One last thought: All this smorgasbord, this mad loving, may be indebted to the influence of the Little Richard song, as quoted here, Tutti Frutti.

Cesar Vallejo’s The Black Riders


The Black Riders
by Cesar Vallejo
(translated by Robert Bly)

There are blows in life so violent—I can’t answer!
Blows as if from the hatred of God; as if before them,
the deep waters of everything lived through
were backed up in the soul . . . I can’t answer!

Not many; but they exist . . . They open dark ravines
in the most ferocious face and in the most bull-like back.
Perhaps they are the horses of that heathen Atilla,
or the black riders sent to us by Death.

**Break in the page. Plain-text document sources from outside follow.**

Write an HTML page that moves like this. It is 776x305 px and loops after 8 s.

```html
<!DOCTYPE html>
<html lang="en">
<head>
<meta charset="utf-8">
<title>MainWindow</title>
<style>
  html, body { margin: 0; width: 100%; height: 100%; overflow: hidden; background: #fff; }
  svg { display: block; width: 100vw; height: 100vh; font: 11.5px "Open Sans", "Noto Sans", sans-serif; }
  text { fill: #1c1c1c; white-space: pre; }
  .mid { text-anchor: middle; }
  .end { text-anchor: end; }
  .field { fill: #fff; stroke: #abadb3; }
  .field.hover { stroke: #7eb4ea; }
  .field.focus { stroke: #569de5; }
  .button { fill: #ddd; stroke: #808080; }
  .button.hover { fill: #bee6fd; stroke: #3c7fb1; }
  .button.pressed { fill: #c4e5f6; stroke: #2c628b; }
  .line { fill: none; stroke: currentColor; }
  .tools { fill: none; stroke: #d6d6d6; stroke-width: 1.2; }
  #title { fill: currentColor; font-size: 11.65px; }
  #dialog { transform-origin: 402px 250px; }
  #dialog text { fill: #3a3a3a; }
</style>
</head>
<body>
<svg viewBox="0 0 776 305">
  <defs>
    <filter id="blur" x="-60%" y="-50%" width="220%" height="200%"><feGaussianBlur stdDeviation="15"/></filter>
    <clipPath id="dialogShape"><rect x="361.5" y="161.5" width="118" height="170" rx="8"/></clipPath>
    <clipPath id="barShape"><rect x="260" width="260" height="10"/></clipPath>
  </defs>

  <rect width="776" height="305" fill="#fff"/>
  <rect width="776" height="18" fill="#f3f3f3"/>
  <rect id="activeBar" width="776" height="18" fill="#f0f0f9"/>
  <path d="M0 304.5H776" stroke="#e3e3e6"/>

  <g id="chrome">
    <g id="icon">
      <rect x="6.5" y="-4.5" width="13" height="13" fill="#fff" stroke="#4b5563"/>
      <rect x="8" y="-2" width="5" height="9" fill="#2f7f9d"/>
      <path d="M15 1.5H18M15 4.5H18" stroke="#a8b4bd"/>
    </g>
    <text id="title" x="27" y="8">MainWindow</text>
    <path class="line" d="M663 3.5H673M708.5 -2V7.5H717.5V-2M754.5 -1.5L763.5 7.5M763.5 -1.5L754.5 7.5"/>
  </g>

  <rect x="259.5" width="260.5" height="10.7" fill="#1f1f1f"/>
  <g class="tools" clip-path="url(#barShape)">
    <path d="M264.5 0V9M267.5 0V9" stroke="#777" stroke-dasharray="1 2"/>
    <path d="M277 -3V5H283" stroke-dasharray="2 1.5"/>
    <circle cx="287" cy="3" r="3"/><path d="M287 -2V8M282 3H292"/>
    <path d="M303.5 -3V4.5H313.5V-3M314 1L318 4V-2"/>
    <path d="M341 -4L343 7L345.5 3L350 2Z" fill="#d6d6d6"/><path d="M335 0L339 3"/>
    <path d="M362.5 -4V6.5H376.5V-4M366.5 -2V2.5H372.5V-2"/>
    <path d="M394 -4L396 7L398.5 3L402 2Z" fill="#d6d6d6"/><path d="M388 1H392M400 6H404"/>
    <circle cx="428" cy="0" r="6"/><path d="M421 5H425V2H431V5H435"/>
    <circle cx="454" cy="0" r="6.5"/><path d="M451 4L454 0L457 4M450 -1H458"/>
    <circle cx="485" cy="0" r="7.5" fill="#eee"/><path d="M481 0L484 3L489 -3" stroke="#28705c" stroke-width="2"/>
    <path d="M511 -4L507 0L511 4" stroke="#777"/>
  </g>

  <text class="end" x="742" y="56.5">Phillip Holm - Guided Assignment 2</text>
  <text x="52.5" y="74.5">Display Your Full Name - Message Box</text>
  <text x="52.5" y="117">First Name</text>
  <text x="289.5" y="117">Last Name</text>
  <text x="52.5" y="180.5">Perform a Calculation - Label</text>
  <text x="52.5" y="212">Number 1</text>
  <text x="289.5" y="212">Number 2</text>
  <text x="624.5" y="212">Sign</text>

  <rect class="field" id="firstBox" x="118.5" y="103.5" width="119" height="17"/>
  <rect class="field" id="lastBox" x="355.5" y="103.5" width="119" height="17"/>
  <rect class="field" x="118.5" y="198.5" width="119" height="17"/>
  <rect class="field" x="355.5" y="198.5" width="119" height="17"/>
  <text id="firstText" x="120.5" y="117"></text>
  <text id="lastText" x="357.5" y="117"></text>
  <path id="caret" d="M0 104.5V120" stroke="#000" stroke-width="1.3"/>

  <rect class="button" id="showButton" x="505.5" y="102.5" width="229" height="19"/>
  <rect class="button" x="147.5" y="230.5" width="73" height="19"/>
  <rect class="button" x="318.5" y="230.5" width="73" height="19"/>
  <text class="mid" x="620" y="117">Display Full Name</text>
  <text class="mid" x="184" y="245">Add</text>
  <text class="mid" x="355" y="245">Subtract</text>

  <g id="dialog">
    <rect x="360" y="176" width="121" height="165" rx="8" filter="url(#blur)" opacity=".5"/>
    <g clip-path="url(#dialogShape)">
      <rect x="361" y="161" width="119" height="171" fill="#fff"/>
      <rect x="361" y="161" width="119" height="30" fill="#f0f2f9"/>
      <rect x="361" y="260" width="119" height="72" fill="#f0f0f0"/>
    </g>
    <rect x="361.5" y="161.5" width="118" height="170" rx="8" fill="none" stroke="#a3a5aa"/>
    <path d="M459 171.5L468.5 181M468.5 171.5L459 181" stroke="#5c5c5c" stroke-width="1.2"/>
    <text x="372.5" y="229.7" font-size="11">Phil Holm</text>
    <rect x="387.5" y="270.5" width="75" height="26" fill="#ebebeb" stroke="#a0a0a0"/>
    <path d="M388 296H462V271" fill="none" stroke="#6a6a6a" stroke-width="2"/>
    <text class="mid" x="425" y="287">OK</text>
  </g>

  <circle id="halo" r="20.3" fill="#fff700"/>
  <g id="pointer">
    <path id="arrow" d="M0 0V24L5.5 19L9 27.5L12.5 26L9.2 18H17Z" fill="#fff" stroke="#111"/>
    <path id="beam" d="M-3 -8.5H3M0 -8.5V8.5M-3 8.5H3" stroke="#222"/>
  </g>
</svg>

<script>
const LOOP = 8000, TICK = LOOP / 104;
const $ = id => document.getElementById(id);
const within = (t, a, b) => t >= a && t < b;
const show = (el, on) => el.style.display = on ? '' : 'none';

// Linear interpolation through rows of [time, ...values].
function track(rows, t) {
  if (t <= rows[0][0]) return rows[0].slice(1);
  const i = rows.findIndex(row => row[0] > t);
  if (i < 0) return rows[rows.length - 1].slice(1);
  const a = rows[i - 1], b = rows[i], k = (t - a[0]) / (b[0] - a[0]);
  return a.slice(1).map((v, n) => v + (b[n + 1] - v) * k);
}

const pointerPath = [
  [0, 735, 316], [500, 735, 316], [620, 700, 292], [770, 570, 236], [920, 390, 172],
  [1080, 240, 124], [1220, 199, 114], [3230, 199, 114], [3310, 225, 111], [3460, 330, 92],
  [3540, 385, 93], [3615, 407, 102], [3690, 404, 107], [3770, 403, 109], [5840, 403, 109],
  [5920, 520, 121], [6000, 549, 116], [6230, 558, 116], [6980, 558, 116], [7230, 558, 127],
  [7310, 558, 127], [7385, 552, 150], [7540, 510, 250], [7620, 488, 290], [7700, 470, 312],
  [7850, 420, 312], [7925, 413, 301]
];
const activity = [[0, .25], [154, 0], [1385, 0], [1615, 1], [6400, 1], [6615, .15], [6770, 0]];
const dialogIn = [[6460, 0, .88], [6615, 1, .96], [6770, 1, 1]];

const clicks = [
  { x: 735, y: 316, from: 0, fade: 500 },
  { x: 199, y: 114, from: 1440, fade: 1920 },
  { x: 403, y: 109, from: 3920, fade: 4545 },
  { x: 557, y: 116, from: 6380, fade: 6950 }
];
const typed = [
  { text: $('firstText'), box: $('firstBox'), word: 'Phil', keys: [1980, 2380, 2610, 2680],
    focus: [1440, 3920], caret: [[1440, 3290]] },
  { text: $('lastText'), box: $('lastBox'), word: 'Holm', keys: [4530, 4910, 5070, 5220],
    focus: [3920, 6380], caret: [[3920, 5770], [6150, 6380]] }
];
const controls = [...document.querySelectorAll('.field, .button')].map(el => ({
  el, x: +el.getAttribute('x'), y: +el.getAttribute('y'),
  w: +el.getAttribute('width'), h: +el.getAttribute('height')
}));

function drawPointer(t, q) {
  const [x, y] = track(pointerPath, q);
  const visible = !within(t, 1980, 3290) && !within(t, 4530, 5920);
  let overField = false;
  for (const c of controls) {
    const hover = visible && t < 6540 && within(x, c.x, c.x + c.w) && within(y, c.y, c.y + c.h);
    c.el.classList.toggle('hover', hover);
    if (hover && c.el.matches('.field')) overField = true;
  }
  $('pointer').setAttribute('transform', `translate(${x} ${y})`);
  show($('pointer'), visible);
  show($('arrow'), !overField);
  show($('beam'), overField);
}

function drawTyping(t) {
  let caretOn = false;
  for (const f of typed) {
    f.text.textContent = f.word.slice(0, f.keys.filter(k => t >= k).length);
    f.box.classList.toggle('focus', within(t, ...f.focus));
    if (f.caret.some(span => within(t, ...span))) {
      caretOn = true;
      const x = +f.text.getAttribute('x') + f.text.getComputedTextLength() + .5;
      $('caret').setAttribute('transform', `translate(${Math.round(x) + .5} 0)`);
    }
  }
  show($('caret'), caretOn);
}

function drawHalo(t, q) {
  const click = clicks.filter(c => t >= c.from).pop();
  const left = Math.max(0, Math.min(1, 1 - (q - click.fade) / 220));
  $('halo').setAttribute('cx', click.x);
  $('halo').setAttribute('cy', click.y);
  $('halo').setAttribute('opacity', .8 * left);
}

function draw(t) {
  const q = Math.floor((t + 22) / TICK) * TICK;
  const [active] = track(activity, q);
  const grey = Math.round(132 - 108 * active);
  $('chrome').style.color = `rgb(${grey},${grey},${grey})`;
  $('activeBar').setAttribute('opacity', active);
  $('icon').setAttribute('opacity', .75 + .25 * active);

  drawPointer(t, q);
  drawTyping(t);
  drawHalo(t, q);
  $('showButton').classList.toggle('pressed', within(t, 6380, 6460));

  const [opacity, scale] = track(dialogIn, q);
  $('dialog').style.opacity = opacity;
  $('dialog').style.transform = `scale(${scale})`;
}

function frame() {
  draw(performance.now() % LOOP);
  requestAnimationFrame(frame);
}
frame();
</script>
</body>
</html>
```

They are the slips backward made by the Christs of the soul,
away from some holy faith that is sneered at by Events.
These blows that are bloody are the crackling sounds
from some bread that burns at the oven door.

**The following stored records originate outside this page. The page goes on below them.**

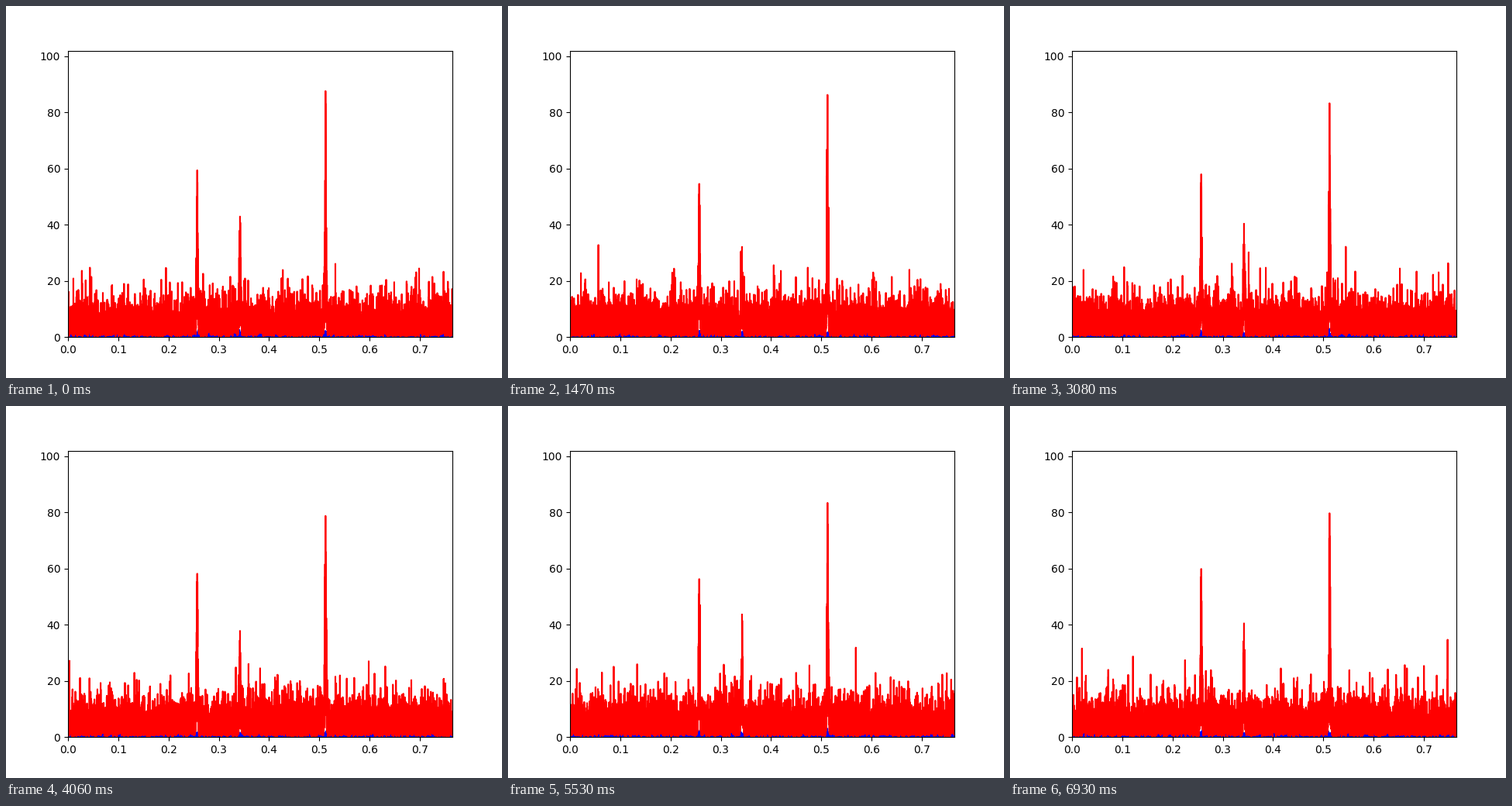
Write a matplotlib script that moves like this. It is 640 by 480 pixels and loops after 7 s.

```python
import matplotlib.pyplot as plt
import numpy as np
from matplotlib.animation import FuncAnimation

FRAMES, INTERVAL = 100, 70
X_MAX, Y_MAX = 0.765, 102
POINTS = 8600
SEED = 4100

# Centre, mean height and spread of each spectral line.
PEAKS = ((0.2572, 59, 3.5), (0.3423, 42, 5), (0.5125, 82, 5.5))
PEAK_WIDTH = 0.0019

freq = np.linspace(0, X_MAX, POINTS)


def spectrum(frame):
    """Return the strong and the weak power spectrum of one frame."""
    rng = np.random.default_rng(SEED + frame)
    strong = rng.gamma(2, 2.45, POINTS)
    weak = rng.exponential(0.42, POINTS)

    for center, mean, spread in PEAKS:
        height = rng.normal(mean, spread)
        shape = np.exp(-((freq - center) / PEAK_WIDTH) ** 2)
        near = shape > 0.01
        ripple = 0.12 + 0.83 * rng.random(POINTS) ** 2
        strong[near] += (height * shape * ripple)[near]
        strong[near] = np.minimum(strong[near], 0.95 * height)
        strong[np.argmax(shape)] = height
        weak += shape * rng.exponential(0.25, POINTS)
    return strong, weak


fig, ax = plt.subplots(figsize=(6.4, 4.8), dpi=100)
ax.set_xlim(0, X_MAX)
ax.set_ylim(0, Y_MAX)
weak_line, = ax.plot([], [], color="blue")
strong_line, = ax.plot([], [], color="red")


def update(frame):
    strong, weak = spectrum(frame)
    weak_line.set_data(freq, weak)
    strong_line.set_data(freq, strong)
    return weak_line, strong_line


anim = FuncAnimation(fig, update, frames=FRAMES, interval=INTERVAL, repeat=True)
plt.show()
```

And man . . . poor man! . . . poor man!
He swings his eyes, as
when a man behind us calls us by clapping his hands;
Swings his crazy eyes, and everything alive
is backed up, like a pool of guilt, in that glance.

There are blows in life so violent . . . I can’t answer!

Gerard Manley Hopkins’ – The Windhover


Randall Jarrell once said, “A good poet is someone who manages, in a lifetime of standing out in thunderstorms, to be struck by lightning five or six times; a dozen or two dozen times and he is great.” Gerard Manley Hopkins’, who was both exacting and inspired, counted his poem “The Windhover” as his greatest work, and many readers agree.  He was surely struck rapt by lightning the morning he marveled at this hovering windhover, which, flying in place, are considered a symbol of Christ crucified.  Read carefully one finds that it has fewer violations of grammar than it may seem initially, because while every moment the language seems to flow and rush in transcendent association, the verbal sense is still maintained smoothly, even while the description performs its wild maneuvers. It reminds me that fire that is the most beautiful thing.